History of the Bermuda Triangle
An author named Vincent Gaddis first came up with the term Bermuda Triangle in a 1964 magazine article. But the area has long been the subject of much controversy. Christopher Columbus himself noted that on his first voyage to the New World, he beheld a great flame crashing in to the sea and a strange light appeared in the distance a few weeks later. Columbus also mentioned the strange compass readings, which was due to the area being one of the few points in the globe where magnetic north and true north lined up.
Other scholars speculate that Shakespeare’s play The Tempest was based on a wreck occurring in the Bermuda Triangle. But interest in the area really increased after the US Navy lost a bunch of ships and planes in the region.
The most famous lost ship in the Bermuda Triangle was the USS Cyclops, which carried 300 men and the thousand tons of cargo. It was believed to have sunk between Barbados and the Chesapeake Bay in 1918 but no wreckage was ever found. It was also equipped with equipment that allowed it to send an SOS distress signal, but no such signal was sent. In 1941, two Navy ships also disappeared without a trace along the same route.
Another famous incident involved the 1945 disappearance of US Navy Flight 19. A PBM patrol plane sent out to look for the plane also disappeared as well.
Since then numerous other disappearances have been attributed to the Bermuda Triangle.
Causes of Disappearances
So what’s causing all the strange disappearances? Here are some of the more popular theories:
1. Dangerous weather patterns. The area is right in the path of hurricanes. In addition, the fast-moving Gulf Stream also traverses the area. It is also where you can find the Puerto Rico trench, which is the deepest point of the Atlantic Ocean.
2. Disorientation and human error. To err is human, after all, and here it may be quite easy to do so. The weather is crazy, the currents are swift, and the islands all look alike.
3. It may be the location of a secret US Navy base testing out alien tech. The Atlantic Undersea Test and Evaluation Center is actually located right in the middle of the area. And some people think that subs and sonar aren’t the only things they’re studying here.
4. Methane gas. There are trapped methane gases under the surface of the Bermuda Triangle, and they can affect the density of the water so that a ship can lose its buoyancy. They can stall a plane’s engine as well.
5. Pirates. These pirates may account for some of the earlier disappearances.

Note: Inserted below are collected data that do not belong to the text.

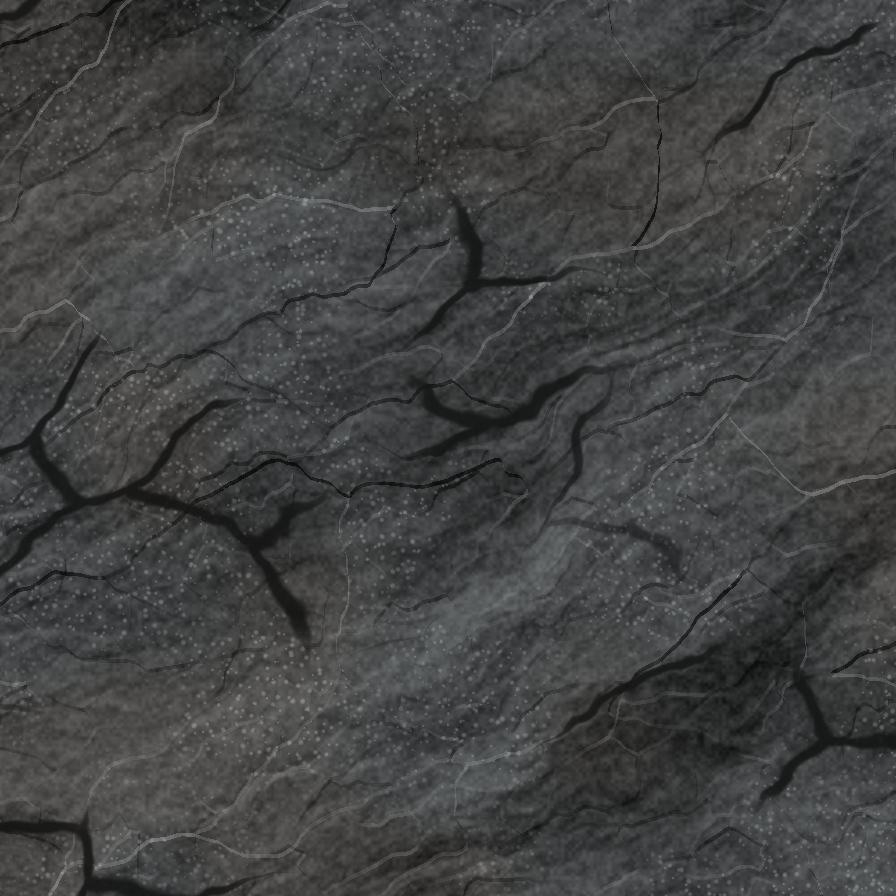
A WebGL 2 fragment shader for this texture:

```glsl
#version 300 es
precision highp float;
// Dark slate rock face: slanted ledges, broken cracks and fine mineral grain.

uniform vec2 u_resolution;
out vec4 fragColor;

const float BASE_TONE = 0.277;
const float GRAIN_ANGLE = 0.50;             // slant of the strata, radians
const vec2 LIGHT_DIR = vec2(-0.35, 0.94);
const float LIGHT_STEP = 0.0045;            // sampling step for relief
const float RELIEF = 0.0135;                // strength of relief shading
const vec2 LUMP_SCALE = vec2(3.5, 7.5);     // repeats along and across strata
const vec2 LEDGE_SCALE = vec2(4.0, 9.0);
const vec2 CHIP_SCALE = vec2(11.0, 23.0);
const vec2 CRACK_SCALE = vec2(2.8, 5.5);
const float CRACK_WIDTH = 0.065;
const float CRACK_TONE = 0.085;
const float SPECK_SCALE = 120.0;
const vec3 WARM_TINT = vec3(1.015, 1.0, 0.975);
const vec3 COOL_TINT = vec3(0.975, 1.005, 1.015);

struct Cell { vec2 offset; float id; float gap; };

float hash(vec2 p) {
    vec3 q = fract(vec3(p.xyx) * 0.1031);
    q += dot(q, q.yzx + 33.33);
    return fract((q.x + q.y) * q.z);
}

vec2 hash2(vec2 p) {
    return vec2(hash(p), hash(p + 71.7));
}

float noise(vec2 p) {
    vec2 i = floor(p), f = fract(p);
    f = f * f * (3.0 - 2.0 * f);
    return mix(mix(hash(i), hash(i + vec2(1, 0)), f.x),
               mix(hash(i + vec2(0, 1)), hash(i + vec2(1, 1)), f.x), f.y);
}

float fbm(vec2 p) {
    float sum = 0.0, amp = 0.5;
    for (int i = 0; i < 5; i++) {
        sum += amp * noise(p);
        p = mat2(1.62, 1.2, -1.2, 1.62) * p + 17.3;
        amp *= 0.5;
    }
    return sum / 0.97;
}

// Nearest seed, its random id, and the gap to the second nearest seed
Cell cellular(vec2 p) {
    vec2 base = floor(p);
    float first = 9.0, second = 9.0;
    Cell c = Cell(vec2(0.0), 0.0, 0.0);
    for (int y = -1; y <= 1; y++)
    for (int x = -1; x <= 1; x++) {
        vec2 k = base + vec2(x, y);
        vec2 d = p - k - hash2(k);
        float dist = length(d);
        if (dist < first) {
            second = first;
            first = dist;
            c.offset = d;
            c.id = hash(k + 5.3);
        } else second = min(second, dist);
    }
    c.gap = second - first;
    return c;
}

// Canvas position to a bent frame running along the strata
vec2 strata(vec2 p) {
    float s = sin(GRAIN_ANGLE), c = cos(GRAIN_ANGLE);
    vec2 q = vec2(c * p.x + s * p.y, c * p.y - s * p.x) + 4.0;
    q += 0.10 * (vec2(noise(p * 4.0), noise(p * 4.0 + 31.0)) - 0.5);
    q += 0.030 * (vec2(noise(p * 17.0), noise(p * 17.0 + 47.0)) - 0.5);
    return q + 0.009 * (vec2(noise(p * 55.0), noise(p * 55.0 + 13.0)) - 0.5);
}

// Tilted plates of random height
float plates(vec2 p, float rise, float tilt) {
    Cell c = cellular(p);
    vec2 slope = vec2(c.id, fract(c.id * 17.0)) - 0.5;
    return rise * c.id + tilt * dot(c.offset, slope);
}

float height(vec2 p) {
    vec2 q = strata(p);
    return 0.75 * fbm(q * LUMP_SCALE)
         + plates(q * LEDGE_SCALE, 0.045, 0.22)
         + plates(q * CHIP_SCALE + 9.0, 0.018, 0.07);
}

void main() {
    vec2 p = gl_FragCoord.xy / u_resolution.y;
    vec2 q = strata(p);

    // Relief lit from above, with bright and dark ends compressed
    float slope = (height(p) - height(p + LIGHT_DIR * LIGHT_STEP)) / LIGHT_STEP;
    float relief = slope * RELIEF;
    float tone = BASE_TONE + relief / (1.0 + 4.0 * abs(relief));

    // Broad stains and shadowed hollows
    float stain = fbm(q * vec2(2.2, 4.2) + 60.0);
    tone += 0.17 * (stain - 0.5);
    tone -= 0.075 * smoothstep(0.55, 0.74, fbm(q * vec2(3.0, 6.5) + 90.0));

    // Mineral grain, with pale specks gathered in patches
    float patchy = smoothstep(0.35, 0.7, fbm(p * 9.0 + 20.0));
    tone += 0.075 * (noise(p * 250.0) - 0.5) + 0.07 * (noise(p * 115.0 + 7.0) - 0.5);
    Cell speck = cellular(p * SPECK_SCALE);
    float dotSize = 0.15 + 0.35 * fract(speck.id * 23.0);
    float dotMask = 1.0 - smoothstep(0.3 * dotSize, dotSize, length(speck.offset));
    tone += 0.15 * dotMask * step(0.55, speck.id) * patchy;

    // Cracks open only along some plate borders
    float gap = cellular(q * CRACK_SCALE + 3.0).gap;
    float opening = smoothstep(0.52, 0.76, noise(p * 5.5 + 40.0));
    float width = CRACK_WIDTH * opening + 0.001;
    float crack = opening * (1.0 - smoothstep(0.35 * width, width, gap));
    tone -= 0.06 * opening * exp(-9.0 * gap);
    tone = mix(tone, CRACK_TONE, 0.9 * crack);

    vec3 tint = mix(WARM_TINT, COOL_TINT, smoothstep(0.3, 0.7, noise(p * 6.0 + 80.0)));
    fragColor = vec4(clamp(tone, 0.06, 0.62) * tint, 1.0);
}
```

6. Location of Atlantis. This is because of the discovery of a strange rock formation in the area, known as the Bimini Road. Supposedly, it was the dock for the lost city of Atlantis.

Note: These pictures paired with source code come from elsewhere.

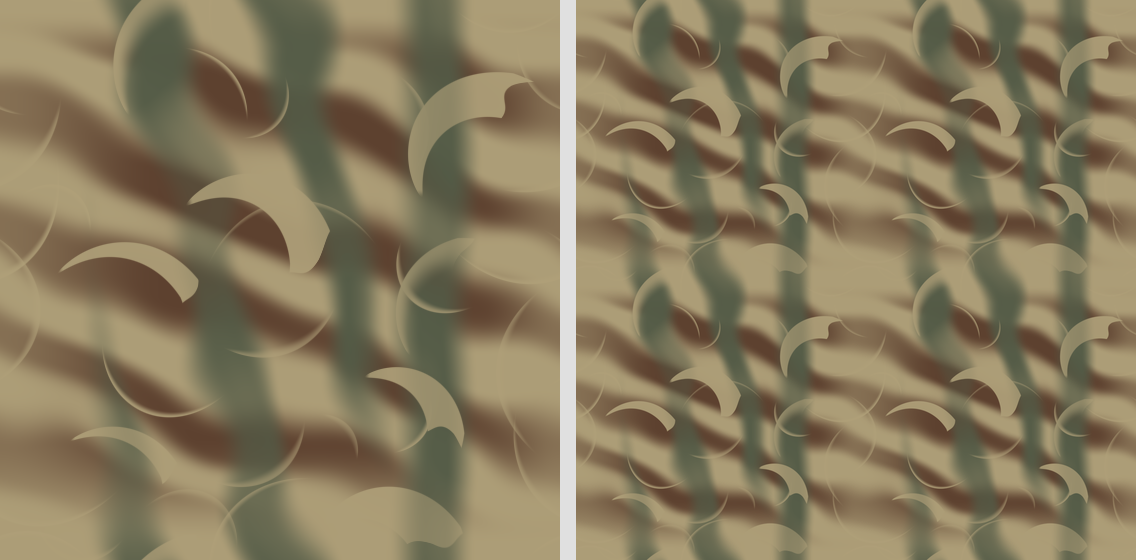
Left: one tile. Right: repeated 2 by 2.
A three.js fragment shader for this background:

```glsl
// Soft camouflage: blurred brown diagonals and green uprights on a tan ground,
// overlaid with crisp tapering tan horns and long thin curved strands.
// Every layer wraps: whole band counts, periodic noise, wrapped offsets.

varying vec2 vUv;

const float TAU = 6.2831853;
const vec3 TAN = vec3(0.675, 0.615, 0.465);
const vec3 BROWN = vec3(0.365, 0.255, 0.185);
const vec3 GREEN = vec3(0.325, 0.355, 0.275);
const vec2 BROWN_REPEATS = vec2(2.0, 5.0);
const vec2 GREEN_REPEATS = vec2(4.0, 1.0);
const float BAND_WOBBLE = 0.45;
const float EDGE = 0.0016;
const int STRANDS = 22;
const int HORNS = 8;
const vec2 STRAND_TURNS = vec2(0.0, 6.28);
const vec2 HORN_TURNS = vec2(-2.7, -0.6);

float hash(float n) {
  return fract(sin(n * 12.9898) * 43758.5);
}

float cornerSlope(vec2 cell, vec2 offset, float period, float seed) {
  vec2 wrapped = mod(cell, period);
  float angle = TAU * hash(wrapped.x + 17.0 * wrapped.y + seed);
  return dot(vec2(cos(angle), sin(angle)), offset);
}

// Gradient noise that wraps after a whole number of cells.
float gradientNoise(vec2 uv, float period, float seed) {
  vec2 p = uv * period;
  vec2 cell = floor(p);
  vec2 f = p - cell;
  vec2 s = f * f * f * (f * (f * 6.0 - 15.0) + 10.0);
  vec2 e = vec2(1.0, 0.0);
  float low = mix(cornerSlope(cell, f, period, seed),
                  cornerSlope(cell + e.xy, f - e.xy, period, seed), s.x);
  float high = mix(cornerSlope(cell + e.yx, f - e.yx, period, seed),
                   cornerSlope(cell + e.xx, f - e.xx, period, seed), s.x);
  return mix(low, high, s.y);
}

float bands(vec2 uv, vec2 repeats, float seed) {
  float wobble = BAND_WOBBLE * gradientNoise(uv, 4.0, seed);
  return cos(TAU * (dot(uv, repeats) + wobble));
}

// Soft window that is open between two positions.
float window(float x, vec2 opening, vec2 closing) {
  return smoothstep(opening.x, opening.y, x) * (1.0 - smoothstep(closing.x, closing.y, x));
}

// Offset from a scattered centre, wrapped and turned within a range.
vec2 scatteredFrame(vec2 uv, float id, float seed, vec2 turns) {
  vec2 center = fract(vec2(0.7549, 0.5698) * id + vec2(hash(seed), hash(seed + 1.0)));
  vec2 d = fract(uv - center + 0.5) - 0.5;
  float turn = mix(turns.x, turns.y, hash(id + seed + 2.0));
  float c = cos(turn), s = sin(turn);
  return mat2(c, s, -s, c) * d * vec2(1.0, 1.2);
}

// x: signed offset from a slightly spiral arc, y: 0 to 1 along it.
vec2 arcCoords(vec2 p, float radius, float span) {
  float along = atan(p.y, p.x) / span + 0.5;
  float spiral = radius * (1.0 + 0.35 * (clamp(along, 0.0, 1.0) - 0.5));
  return vec2(length(p) - spiral, along);
}

// Crisp outer side; the inner side fades over feather times the half width.
float ribbon(float offset, float halfWidth, float feather) {
  float outer = 1.0 - smoothstep(-EDGE, EDGE, offset - halfWidth);
  float inner = smoothstep(-EDGE, EDGE + feather * halfWidth, offset + halfWidth);
  return outer * inner;
}

float strand(vec2 uv, float id) {
  float radius = mix(0.1, 0.27, hash(id + 31.0));
  float span = mix(1.1, 2.5, hash(id + 47.0));
  vec2 arc = arcCoords(scatteredFrame(uv, id, 5.0, STRAND_TURNS), radius, span);
  float swell = sin(0.5 * TAU * clamp(arc.y, 0.0, 1.0));
  float halfWidth = mix(0.004, 0.010, hash(id + 59.0)) * swell;
  float opacity = mix(0.35, 0.95, hash(id + 71.0)) * smoothstep(0.0, 0.5, swell);
  return opacity * ribbon(arc.x, halfWidth, 1.6);
}

// Starts as a point, widens clockwise along its arc and ends in a slanted cut.
float horn(vec2 uv, float id) {
  float radius = mix(0.14, 0.23, hash(id + 83.0));
  float span = mix(1.3, 2.0, hash(id + 97.0));
  vec2 frame = scatteredFrame(uv, id, 11.0, HORN_TURNS) * vec2(1.0, -1.0);
  vec2 arc = arcCoords(frame, radius, span);
  float along = clamp(arc.y, 0.0, 1.0);
  float halfWidth = mix(0.02, 0.055, hash(id + 109.0)) * pow(along, 0.7);
  float feather = 2.0 * smoothstep(0.5, 0.9, hash(id + 127.0));
  float slant = mix(-0.8, 0.8, hash(id + 139.0));
  float notch = 0.012 * sin(arc.x * 60.0 + id);
  float cut = smoothstep(-EDGE, EDGE, (1.0 - arc.y) * span * radius + slant * arc.x + notch);
  float tip = smoothstep(0.0, 0.06, arc.y);
  return ribbon(arc.x, halfWidth, feather) * cut * tip;
}

void main() {
  vec2 uv = vUv;
  float patches = gradientNoise(uv, 4.0, 23.0);
  float drift = 0.03 * gradientNoise(uv, 3.0, 41.0);

  // Blurred bands, the rightmost one upright
  float brown = smoothstep(-0.95, 1.0, bands(uv, BROWN_REPEATS, 3.0) + 0.9 * patches);
  brown *= window(uv.y, vec2(0.03, 0.22), vec2(0.87, 0.98));
  brown *= mix(0.5, 1.0, window(uv.x, vec2(0.0, 0.3), vec2(0.86, 1.0)));
  float green = smoothstep(-0.5, 0.95, bands(uv, GREEN_REPEATS, 7.0));
  green *= window(uv.x, vec2(0.14, 0.23), vec2(0.62, 0.72));
  green = max(green, window(uv.x + drift, vec2(0.69, 0.76), vec2(0.79, 0.85)));
  green *= clamp(0.85 - 0.8 * patches, 0.4, 0.97);
  vec3 color = mix(mix(TAN, BROWN, brown), GREEN, green);

  // Thin strands, then broad horns faintly tinted by the green below
  for (int i = 0; i < STRANDS; i++) {
    color = mix(color, TAN * 1.02, strand(uv, float(i)));
  }
  for (int i = 0; i < HORNS; i++) {
    vec3 fill = mix(TAN, GREEN, 0.5 * green * hash(float(i) + 151.0));
    color = mix(color, fill, 0.96 * horn(uv, float(i)));
  }
  gl_FragColor = vec4(color, 1.0);
}
```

So is the area dangerous? Most scientists don’t believe that it is more dangerous than any other spot in the globe. The US Coast Guard does not seem to think that there’s anything extraordinary about the Bermuda Triangle, and the insurance company Lloyd’s of London doesn’t levy higher premiums for ships traveling the region either.